TASK INSTRUCTIONS
Every line of the listing below must be printed again exactly, apart from its pictures.

DATA SUPPLIED
______________________________

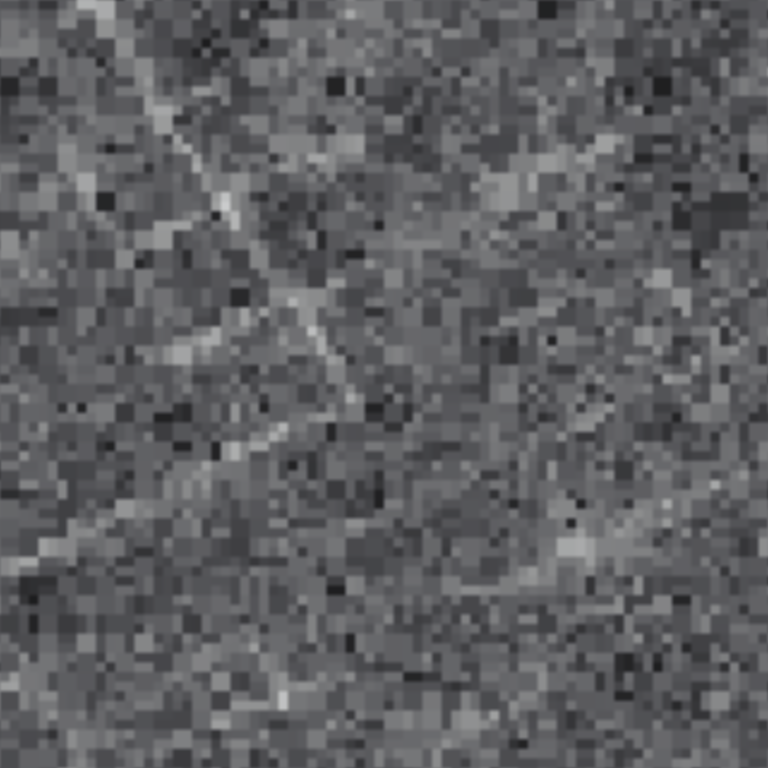
Write a Shadertoy shader that draws this texture.

```glsl
// Coarse grey mosaic: square cells, some merged into larger blocks, each block
// filled from one tone field of gradient noise, random grain, dark specks and
// pale creases that rise to the right, crossed by one steep falling crease.

const float CELLS = 80.0;          // smallest cells across the canvas
const float EDGE_SOFTNESS = 0.32;  // blend width, in cells
const float RISING_SLOPE = 0.48;
const float FALLING_SLOPE = -1.5;
const vec3 SHADOW_TINT = vec3(0.985, 0.99, 1.035);
const vec3 LIGHT_TINT = vec3(0.995, 1.002, 1.005);

float hash(vec2 p, float seed) {
    vec3 q = fract(vec3(p.xyx + seed * 7.31) * vec3(0.1031, 0.1030, 0.0973));
    q += dot(q, q.yzx + 33.33);
    return fract((q.x + q.y) * q.z);
}

float cornerSlope(vec2 corner, vec2 offset) {
    float angle = 6.2832 * hash(corner, 3.0);
    return dot(vec2(cos(angle), sin(angle)), offset);
}

float gradientNoise(vec2 p) {
    vec2 i = floor(p);
    vec2 f = p - i;
    vec2 u = f * f * f * (f * (f * 6.0 - 15.0) + 10.0);
    vec2 e = vec2(1.0, 0.0);
    float low = mix(cornerSlope(i, f), cornerSlope(i + e, f - e), u.x);
    float high = mix(cornerSlope(i + e.yx, f - e.yx), cornerSlope(i + 1.0, f - 1.0), u.x);
    return mix(low, high, u.y);
}

// Broken, slightly wavering parallel lines; height is where one meets x = 0.
float creases(vec2 p, float slope, float height, float period, float width, float gaps) {
    float across = (p.y - slope * p.x - height) / sqrt(1.0 + slope * slope);
    across += 0.022 * gradientNoise(p * 5.0 + 11.0);
    float line = floor(across / period + 0.5);
    float d = (across - line * period) / width;
    float along = gradientNoise(vec2(p.x * 5.0 - p.y * 2.0, line * 7.37 + 2.4));
    float presence = smoothstep(-0.35, 0.3, along - gaps);
    return exp(-d * d) * presence;
}

// Centre (xy) and size (zw) of the block that owns a cell, in cells.
vec4 findBlock(vec2 cell) {
    vec2 pair = floor(cell * 0.5) * 2.0;
    float choice = hash(pair, 1.0);
    float merging = mix(0.36, 0.14, clamp(cell.x / CELLS, 0.0, 1.0));
    vec2 size = vec2(1.0);
    if (choice < merging) size = vec2(2.0);
    else if (choice < merging + 0.18) size = vec2(2.0, 1.0);
    else if (choice < merging + 0.38) size = vec2(1.0, 2.0);
    vec2 corner = floor(cell / size) * size;
    return vec4(corner + 0.5 * size, size);
}

float blockTone(vec2 cell) {
    vec4 block = findBlock(cell);
    vec2 p = block.xy / CELLS;
    float rightward = clamp(p.x, 0.0, 1.0);

    // Broad patches, stronger on the left, and grain that grows to the right
    float patches = gradientNoise(p * 5.0 + 4.0) + 0.7 * gradientNoise(p * 12.0 + 20.0);
    float grain = hash(block.xy, 5.0) + hash(block.xy, 6.0) + hash(block.xy, 9.0) - 1.5;
    float tone = 0.355 + patches * mix(0.15, 0.09, rightward);
    tone += grain * mix(0.13, 0.16, rightward);

    // Pale creases
    float rising = creases(p, RISING_SLOPE, 0.09, 0.152, 0.011, 0.0);
    float steep = creases(p, FALLING_SLOPE, 1.175, 3.0, 0.011, -0.4);
    steep *= smoothstep(0.38, 0.5, p.y);
    float faint = creases(p, FALLING_SLOPE, 0.92, 0.14, 0.009, 0.12);
    tone += rising * mix(0.24, 0.16, rightward) + steep * 0.24 + faint * 0.12;

    // Sparse near-black specks
    float speck = step(0.991, hash(block.xy, 8.0));
    return mix(tone, 0.11, speck * 0.9);
}

float mosaic(vec2 p) {
    vec2 grid = p * CELLS - 0.5;
    vec2 cell = floor(grid);
    vec2 blend = smoothstep(0.5 - EDGE_SOFTNESS, 0.5 + EDGE_SOFTNESS, grid - cell);
    float low = mix(blockTone(cell), blockTone(cell + vec2(1.0, 0.0)), blend.x);
    float high = mix(blockTone(cell + vec2(0.0, 1.0)), blockTone(cell + 1.0), blend.x);
    return mix(low, high, blend.y);
}

void mainImage(out vec4 fragColor, in vec2 fragCoord) {
    vec2 p = fragCoord / min(iResolution.x, iResolution.y);
    float tone = clamp(mosaic(p), 0.05, 0.8);
    vec3 tint = mix(SHADOW_TINT, LIGHT_TINT, smoothstep(0.25, 0.6, tone));
    fragColor = vec4(tone * tint, 1.0);
}
```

______________________________

WRITTEN REPLY
Write a Shadertoy shader that draws this texture.

```glsl
// Coarse grey mosaic: square cells, some merged into larger blocks, each block
// filled from one tone field of gradient noise, random grain, dark specks and
// pale creases that rise to the right, crossed by one steep falling crease.

const float CELLS = 80.0;          // smallest cells across the canvas
const float EDGE_SOFTNESS = 0.32;  // blend width, in cells
const float RISING_SLOPE = 0.48;
const float FALLING_SLOPE = -1.5;
const vec3 SHADOW_TINT = vec3(0.985, 0.99, 1.035);
const vec3 LIGHT_TINT = vec3(0.995, 1.002, 1.005);

float hash(vec2 p, float seed) {
    vec3 q = fract(vec3(p.xyx + seed * 7.31) * vec3(0.1031, 0.1030, 0.0973));
    q += dot(q, q.yzx + 33.33);
    return fract((q.x + q.y) * q.z);
}

float cornerSlope(vec2 corner, vec2 offset) {
    float angle = 6.2832 * hash(corner, 3.0);
    return dot(vec2(cos(angle), sin(angle)), offset);
}

float gradientNoise(vec2 p) {
    vec2 i = floor(p);
    vec2 f = p - i;
    vec2 u = f * f * f * (f * (f * 6.0 - 15.0) + 10.0);
    vec2 e = vec2(1.0, 0.0);
    float low = mix(cornerSlope(i, f), cornerSlope(i + e, f - e), u.x);
    float high = mix(cornerSlope(i + e.yx, f - e.yx), cornerSlope(i + 1.0, f - 1.0), u.x);
    return mix(low, high, u.y);
}

// Broken, slightly wavering parallel lines; height is where one meets x = 0.
float creases(vec2 p, float slope, float height, float period, float width, float gaps) {
    float across = (p.y - slope * p.x - height) / sqrt(1.0 + slope * slope);
    across += 0.022 * gradientNoise(p * 5.0 + 11.0);
    float line = floor(across / period + 0.5);
    float d = (across - line * period) / width;
    float along = gradientNoise(vec2(p.x * 5.0 - p.y * 2.0, line * 7.37 + 2.4));
    float presence = smoothstep(-0.35, 0.3, along - gaps);
    return exp(-d * d) * presence;
}

// Centre (xy) and size (zw) of the block that owns a cell, in cells.
vec4 findBlock(vec2 cell) {
    vec2 pair = floor(cell * 0.5) * 2.0;
    float choice = hash(pair, 1.0);
    float merging = mix(0.36, 0.14, clamp(cell.x / CELLS, 0.0, 1.0));
    vec2 size = vec2(1.0);
    if (choice < merging) size = vec2(2.0);
    else if (choice < merging + 0.18) size = vec2(2.0, 1.0);
    else if (choice < merging + 0.38) size = vec2(1.0, 2.0);
    vec2 corner = floor(cell / size) * size;
    return vec4(corner + 0.5 * size, size);
}

float blockTone(vec2 cell) {
    vec4 block = findBlock(cell);
    vec2 p = block.xy / CELLS;
    float rightward = clamp(p.x, 0.0, 1.0);

    // Broad patches, stronger on the left, and grain that grows to the right
    float patches = gradientNoise(p * 5.0 + 4.0) + 0.7 * gradientNoise(p * 12.0 + 20.0);
    float grain = hash(block.xy, 5.0) + hash(block.xy, 6.0) + hash(block.xy, 9.0) - 1.5;
    float tone = 0.355 + patches * mix(0.15, 0.09, rightward);
    tone += grain * mix(0.13, 0.16, rightward);

    // Pale creases
    float rising = creases(p, RISING_SLOPE, 0.09, 0.152, 0.011, 0.0);
    float steep = creases(p, FALLING_SLOPE, 1.175, 3.0, 0.011, -0.4);
    steep *= smoothstep(0.38, 0.5, p.y);
    float faint = creases(p, FALLING_SLOPE, 0.92, 0.14, 0.009, 0.12);
    tone += rising * mix(0.24, 0.16, rightward) + steep * 0.24 + faint * 0.12;

    // Sparse near-black specks
    float speck = step(0.991, hash(block.xy, 8.0));
    return mix(tone, 0.11, speck * 0.9);
}

float mosaic(vec2 p) {
    vec2 grid = p * CELLS - 0.5;
    vec2 cell = floor(grid);
    vec2 blend = smoothstep(0.5 - EDGE_SOFTNESS, 0.5 + EDGE_SOFTNESS, grid - cell);
    float low = mix(blockTone(cell), blockTone(cell + vec2(1.0, 0.0)), blend.x);
    float high = mix(blockTone(cell + vec2(0.0, 1.0)), blockTone(cell + 1.0), blend.x);
    return mix(low, high, blend.y);
}

void mainImage(out vec4 fragColor, in vec2 fragCoord) {
    vec2 p = fragCoord / min(iResolution.x, iResolution.y);
    float tone = clamp(mosaic(p), 0.05, 0.8);
    vec3 tint = mix(SHADOW_TINT, LIGHT_TINT, smoothstep(0.25, 0.6, tone));
    fragColor = vec4(tone * tint, 1.0);
}
```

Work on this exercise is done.